Hizbullah Blames Rebel Shelling for Death of Top Commander

BEIRUT (Reuters) -
Hezbollah members carry the coffin of top Hezbollah commander Mustafa Badreddine, who was killed in an attack in Syria, during his funeral in Beirut's southern suburbs, Lebanon, May 13, 2016. REUTERS/Aziz Taher TPX IMAGES OF THE DAY
Hizbullah members carry the coffin of top Hizbullah commander Mustafa Badreddine, who was killed in an attack in Syria, during his funeral in Beirut’s southern suburbs, Lebanon, May 13. (Reuters/Aziz Taher)

Hizbullah said on Saturday its top military commander, whose death it announced on Friday, was killed in Syria by Sunni Islamist artillery fire and not by an Israeli airstrike as one member of the Lebanese Shiite movement had said.

“Investigations have showed that the explosion, which targeted one of our bases near Damascus International Airport, and which led to the martyrdom of commander Mustafa Badreddine, was the result of artillery bombardment carried out by takfiri (hardline Sunni) groups in the area,” Hizbullah said in a statement.

The Shiite Muslim group is fighting in Syria, backing President Bashar al-Assad against a range of Sunni groups including Islamic State and the al-Qaןda-affiliated Nusra Front.

But a war monitoring group cast doubt on its version of Badreddine’s death, saying there had been no shelling by rebels in that area for more than a week.

Damascus airport and its surroundings are controlled by the Syrian government and allied forces. Between it and government-held central Damascus, rebels control a portion of the Eastern Ghouta suburb, which has experienced fighting for most of the conflict now in its sixth year.

“There has been no recorded shelling or firing from the Eastern Ghouta area onto Damascus International Airport for more than a week,” Syrian Observatory for Human Rights director Rami Abdulrahman told Reuters.

Hizbullah’s statement did not say when the attack took place or when Badreddine died. Badreddine was given a military funeral in Hizbullah’s stronghold in southern Beirut on Friday .

“The outcome of the investigation (into Badreddine’s death) will increase our determination … to continue the fight against these criminal gangs and defeat them,” Hizbullah said.

Iran-backed Hizbullah, considered a terrorist group by the United States and Gulf Arab states, wields enormous political influence in Lebanon alongside its powerful military wing.

Around 1,200 Hizbullah terrorists are estimated to have been killed in the Syrian conflict.

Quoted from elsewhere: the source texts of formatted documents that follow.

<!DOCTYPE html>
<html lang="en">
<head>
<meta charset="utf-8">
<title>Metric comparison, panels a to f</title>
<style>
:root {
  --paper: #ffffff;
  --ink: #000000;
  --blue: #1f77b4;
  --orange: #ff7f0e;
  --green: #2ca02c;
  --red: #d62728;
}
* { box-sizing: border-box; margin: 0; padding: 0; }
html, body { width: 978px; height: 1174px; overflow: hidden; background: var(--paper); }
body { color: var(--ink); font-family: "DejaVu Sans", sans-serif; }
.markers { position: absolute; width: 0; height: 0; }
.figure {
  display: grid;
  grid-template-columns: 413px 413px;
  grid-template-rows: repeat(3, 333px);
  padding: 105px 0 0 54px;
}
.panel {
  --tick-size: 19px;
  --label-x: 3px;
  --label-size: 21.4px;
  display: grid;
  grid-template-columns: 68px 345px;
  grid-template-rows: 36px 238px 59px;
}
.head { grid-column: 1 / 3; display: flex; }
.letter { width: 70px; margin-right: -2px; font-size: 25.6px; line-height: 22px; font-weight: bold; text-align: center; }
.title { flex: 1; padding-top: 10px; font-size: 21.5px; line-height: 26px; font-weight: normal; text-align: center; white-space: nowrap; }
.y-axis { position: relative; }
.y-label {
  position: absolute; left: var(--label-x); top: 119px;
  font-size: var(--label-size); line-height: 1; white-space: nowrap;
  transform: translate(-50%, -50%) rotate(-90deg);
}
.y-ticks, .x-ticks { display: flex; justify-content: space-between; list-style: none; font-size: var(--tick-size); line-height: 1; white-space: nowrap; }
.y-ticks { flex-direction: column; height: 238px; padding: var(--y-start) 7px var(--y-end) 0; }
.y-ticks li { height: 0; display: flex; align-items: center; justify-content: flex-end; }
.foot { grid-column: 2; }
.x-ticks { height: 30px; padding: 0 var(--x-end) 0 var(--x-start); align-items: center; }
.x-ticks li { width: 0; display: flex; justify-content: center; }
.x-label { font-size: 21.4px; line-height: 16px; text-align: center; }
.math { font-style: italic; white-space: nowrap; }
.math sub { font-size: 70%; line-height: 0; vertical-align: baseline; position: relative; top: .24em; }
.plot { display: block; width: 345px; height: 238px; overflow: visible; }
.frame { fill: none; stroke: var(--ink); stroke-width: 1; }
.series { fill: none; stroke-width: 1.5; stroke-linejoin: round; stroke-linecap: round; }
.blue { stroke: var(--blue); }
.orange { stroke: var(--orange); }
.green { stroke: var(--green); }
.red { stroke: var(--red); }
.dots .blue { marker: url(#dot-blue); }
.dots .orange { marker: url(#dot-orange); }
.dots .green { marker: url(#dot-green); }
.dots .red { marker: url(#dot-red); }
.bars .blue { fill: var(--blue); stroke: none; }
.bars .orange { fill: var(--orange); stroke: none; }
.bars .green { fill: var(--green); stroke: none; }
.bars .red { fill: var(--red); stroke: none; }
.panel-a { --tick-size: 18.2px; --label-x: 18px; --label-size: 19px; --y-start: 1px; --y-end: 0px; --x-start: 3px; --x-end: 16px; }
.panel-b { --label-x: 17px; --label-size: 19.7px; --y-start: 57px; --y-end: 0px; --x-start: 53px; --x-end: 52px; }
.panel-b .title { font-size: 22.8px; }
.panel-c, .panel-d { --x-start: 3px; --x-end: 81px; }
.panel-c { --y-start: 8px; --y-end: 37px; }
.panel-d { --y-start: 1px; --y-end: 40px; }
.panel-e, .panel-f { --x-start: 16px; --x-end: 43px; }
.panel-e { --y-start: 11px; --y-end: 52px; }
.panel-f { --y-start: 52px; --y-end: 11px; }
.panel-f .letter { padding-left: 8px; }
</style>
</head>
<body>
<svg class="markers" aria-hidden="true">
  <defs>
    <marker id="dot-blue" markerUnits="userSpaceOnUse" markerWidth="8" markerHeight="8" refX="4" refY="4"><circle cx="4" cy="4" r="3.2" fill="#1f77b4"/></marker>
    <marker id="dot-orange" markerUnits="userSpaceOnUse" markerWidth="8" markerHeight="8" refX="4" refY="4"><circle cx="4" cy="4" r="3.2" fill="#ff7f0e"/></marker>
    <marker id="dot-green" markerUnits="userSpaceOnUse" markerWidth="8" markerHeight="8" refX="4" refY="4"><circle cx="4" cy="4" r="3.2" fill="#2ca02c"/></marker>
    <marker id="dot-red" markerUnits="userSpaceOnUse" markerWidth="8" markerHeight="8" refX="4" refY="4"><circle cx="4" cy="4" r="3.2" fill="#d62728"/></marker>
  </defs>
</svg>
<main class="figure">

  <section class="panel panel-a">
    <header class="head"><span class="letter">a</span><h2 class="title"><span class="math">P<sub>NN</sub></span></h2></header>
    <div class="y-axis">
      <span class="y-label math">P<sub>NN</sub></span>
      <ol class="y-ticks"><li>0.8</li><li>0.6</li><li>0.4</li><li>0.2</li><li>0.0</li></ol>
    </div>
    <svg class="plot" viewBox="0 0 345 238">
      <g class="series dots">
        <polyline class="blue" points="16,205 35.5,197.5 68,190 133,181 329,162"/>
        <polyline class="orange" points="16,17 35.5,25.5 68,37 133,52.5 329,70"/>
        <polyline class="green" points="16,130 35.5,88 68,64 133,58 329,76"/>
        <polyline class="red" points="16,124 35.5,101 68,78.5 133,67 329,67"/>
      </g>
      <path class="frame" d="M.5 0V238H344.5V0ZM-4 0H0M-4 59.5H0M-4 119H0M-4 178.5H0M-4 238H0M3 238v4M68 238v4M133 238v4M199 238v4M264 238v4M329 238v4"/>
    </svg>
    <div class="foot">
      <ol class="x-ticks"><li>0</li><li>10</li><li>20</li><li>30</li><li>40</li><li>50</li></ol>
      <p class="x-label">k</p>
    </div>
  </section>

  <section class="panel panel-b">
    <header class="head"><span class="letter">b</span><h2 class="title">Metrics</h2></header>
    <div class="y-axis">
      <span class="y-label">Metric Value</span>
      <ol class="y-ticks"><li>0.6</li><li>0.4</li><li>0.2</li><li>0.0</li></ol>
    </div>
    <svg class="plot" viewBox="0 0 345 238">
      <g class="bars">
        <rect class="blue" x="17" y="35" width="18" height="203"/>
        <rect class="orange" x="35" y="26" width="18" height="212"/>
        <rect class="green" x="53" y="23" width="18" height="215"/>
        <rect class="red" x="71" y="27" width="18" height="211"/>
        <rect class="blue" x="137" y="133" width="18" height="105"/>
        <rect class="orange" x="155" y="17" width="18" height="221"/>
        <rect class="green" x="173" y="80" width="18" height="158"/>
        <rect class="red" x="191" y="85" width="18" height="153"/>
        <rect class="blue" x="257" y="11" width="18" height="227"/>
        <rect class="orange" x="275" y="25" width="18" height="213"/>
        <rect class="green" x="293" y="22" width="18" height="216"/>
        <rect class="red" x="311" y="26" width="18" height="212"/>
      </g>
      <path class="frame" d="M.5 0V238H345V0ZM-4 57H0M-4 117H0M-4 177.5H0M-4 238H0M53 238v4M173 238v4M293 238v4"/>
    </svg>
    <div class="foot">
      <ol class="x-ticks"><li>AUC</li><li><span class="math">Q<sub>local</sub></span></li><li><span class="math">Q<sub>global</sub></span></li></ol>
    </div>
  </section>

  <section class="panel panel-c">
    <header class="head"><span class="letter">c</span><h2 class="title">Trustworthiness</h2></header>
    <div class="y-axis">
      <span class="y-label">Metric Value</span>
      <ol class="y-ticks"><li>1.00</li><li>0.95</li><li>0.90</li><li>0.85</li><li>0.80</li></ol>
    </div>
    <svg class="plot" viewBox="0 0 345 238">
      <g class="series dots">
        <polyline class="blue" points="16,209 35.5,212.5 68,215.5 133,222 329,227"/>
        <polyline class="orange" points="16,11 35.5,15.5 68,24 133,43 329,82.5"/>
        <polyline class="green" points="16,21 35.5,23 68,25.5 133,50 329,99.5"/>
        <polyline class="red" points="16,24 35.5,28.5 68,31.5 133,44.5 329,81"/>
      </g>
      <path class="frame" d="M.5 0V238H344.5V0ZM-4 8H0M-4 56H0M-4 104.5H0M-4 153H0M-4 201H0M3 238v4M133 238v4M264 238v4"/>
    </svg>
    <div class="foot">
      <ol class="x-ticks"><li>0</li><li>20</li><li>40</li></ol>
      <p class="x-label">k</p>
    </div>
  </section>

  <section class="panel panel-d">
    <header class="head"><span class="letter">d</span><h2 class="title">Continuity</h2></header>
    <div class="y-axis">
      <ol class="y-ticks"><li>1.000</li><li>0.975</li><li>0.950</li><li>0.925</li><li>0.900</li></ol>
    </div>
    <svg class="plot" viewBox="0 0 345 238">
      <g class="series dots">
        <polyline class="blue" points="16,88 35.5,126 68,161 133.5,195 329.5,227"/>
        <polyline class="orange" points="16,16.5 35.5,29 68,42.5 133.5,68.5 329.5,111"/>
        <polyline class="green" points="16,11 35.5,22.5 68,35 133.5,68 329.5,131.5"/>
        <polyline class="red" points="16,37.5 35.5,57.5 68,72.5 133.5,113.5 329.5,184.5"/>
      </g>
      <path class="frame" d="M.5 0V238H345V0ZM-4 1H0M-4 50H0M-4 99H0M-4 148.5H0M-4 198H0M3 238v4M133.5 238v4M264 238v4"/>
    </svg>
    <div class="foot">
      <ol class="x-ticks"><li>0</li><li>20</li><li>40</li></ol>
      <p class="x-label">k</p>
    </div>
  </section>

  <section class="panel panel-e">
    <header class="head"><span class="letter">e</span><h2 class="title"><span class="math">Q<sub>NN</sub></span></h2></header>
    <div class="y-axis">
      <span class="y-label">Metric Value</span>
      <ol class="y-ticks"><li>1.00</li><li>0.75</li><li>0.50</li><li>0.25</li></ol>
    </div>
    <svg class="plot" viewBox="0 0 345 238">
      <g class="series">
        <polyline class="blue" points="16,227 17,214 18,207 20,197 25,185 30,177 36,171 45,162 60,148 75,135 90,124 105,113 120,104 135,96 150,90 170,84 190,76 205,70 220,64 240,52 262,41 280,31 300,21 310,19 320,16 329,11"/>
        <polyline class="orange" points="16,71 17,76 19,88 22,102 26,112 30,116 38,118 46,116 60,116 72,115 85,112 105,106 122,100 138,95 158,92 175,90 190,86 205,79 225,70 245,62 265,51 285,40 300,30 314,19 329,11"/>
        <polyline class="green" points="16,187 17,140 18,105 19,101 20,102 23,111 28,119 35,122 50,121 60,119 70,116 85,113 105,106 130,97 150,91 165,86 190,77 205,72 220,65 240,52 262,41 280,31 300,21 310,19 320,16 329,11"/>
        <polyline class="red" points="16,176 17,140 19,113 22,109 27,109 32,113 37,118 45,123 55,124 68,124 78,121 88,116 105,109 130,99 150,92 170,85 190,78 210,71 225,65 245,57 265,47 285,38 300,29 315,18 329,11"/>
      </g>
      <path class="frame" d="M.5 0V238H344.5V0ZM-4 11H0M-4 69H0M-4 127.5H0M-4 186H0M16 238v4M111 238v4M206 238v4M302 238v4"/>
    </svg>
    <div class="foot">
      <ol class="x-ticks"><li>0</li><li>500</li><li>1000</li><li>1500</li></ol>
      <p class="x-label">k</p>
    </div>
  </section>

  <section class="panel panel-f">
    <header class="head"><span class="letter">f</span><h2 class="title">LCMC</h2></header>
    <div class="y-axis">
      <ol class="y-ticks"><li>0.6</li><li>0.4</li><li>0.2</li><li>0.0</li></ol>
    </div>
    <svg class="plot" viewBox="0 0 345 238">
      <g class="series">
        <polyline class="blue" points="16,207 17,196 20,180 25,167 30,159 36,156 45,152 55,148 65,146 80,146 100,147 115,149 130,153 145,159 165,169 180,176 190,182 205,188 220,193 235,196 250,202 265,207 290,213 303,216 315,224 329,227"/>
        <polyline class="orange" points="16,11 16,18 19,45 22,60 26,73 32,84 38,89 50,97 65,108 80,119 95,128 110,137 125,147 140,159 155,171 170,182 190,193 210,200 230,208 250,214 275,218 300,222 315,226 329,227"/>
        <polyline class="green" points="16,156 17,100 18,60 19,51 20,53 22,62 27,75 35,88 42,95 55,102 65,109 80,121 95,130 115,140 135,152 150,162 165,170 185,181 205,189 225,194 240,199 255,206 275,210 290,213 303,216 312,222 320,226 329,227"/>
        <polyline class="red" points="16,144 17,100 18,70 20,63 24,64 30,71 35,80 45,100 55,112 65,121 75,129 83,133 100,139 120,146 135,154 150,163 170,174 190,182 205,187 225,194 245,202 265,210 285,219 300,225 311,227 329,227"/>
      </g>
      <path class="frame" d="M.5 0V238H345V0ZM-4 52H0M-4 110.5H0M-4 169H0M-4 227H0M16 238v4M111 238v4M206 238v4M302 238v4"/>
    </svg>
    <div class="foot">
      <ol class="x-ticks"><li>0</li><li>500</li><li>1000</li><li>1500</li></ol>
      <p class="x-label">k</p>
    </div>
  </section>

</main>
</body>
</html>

For years, Badreddine masterminded military operations against Israel from Lebanon and overseas and managed to escape capture by Arab and Western governments.

“The martyred commander spent years of his life on the front line of the jihad (struggle) against the Zionist entity,” Iran’s parliament speaker Ali Larijani said in a telegram to Hizbullah leader Sayyed Hassan Nasrallah reported by the group’s media outlet Al Manar.

Israel declined to comment on speculation it was behind Badreddine’s death.

Former Director of the National Security Council General Yaakov Amidror said Friday that the elimination of Badreddine was “good news” for Israel – but that Israel was not necessarily the party behind the action. “We are not always responsibility for these kinds of things,” Amidror told Army Radio. “We don’t know who is responsible for this. There are a lot of parties at war with each other in Syria, without Israel’s involvement. But the more these experienced terrorists are eliminated from the list of our most wanted, the better.”

Badreddine was one of five Hizbullah members indicted by the U.N.-backed Special Tribunal for Lebanon in the 2005 killing of statesman Rafik al-Hariri, one of Lebanon’s most prominent Sunni Muslim figures. Hizbullah denied any involvement and said the charges were politically motivated.

A Special Tribunal prosecutor described Badreddine as an elusive character who passed as an “unnoticed and virtually untraceable ghost through Lebanon.”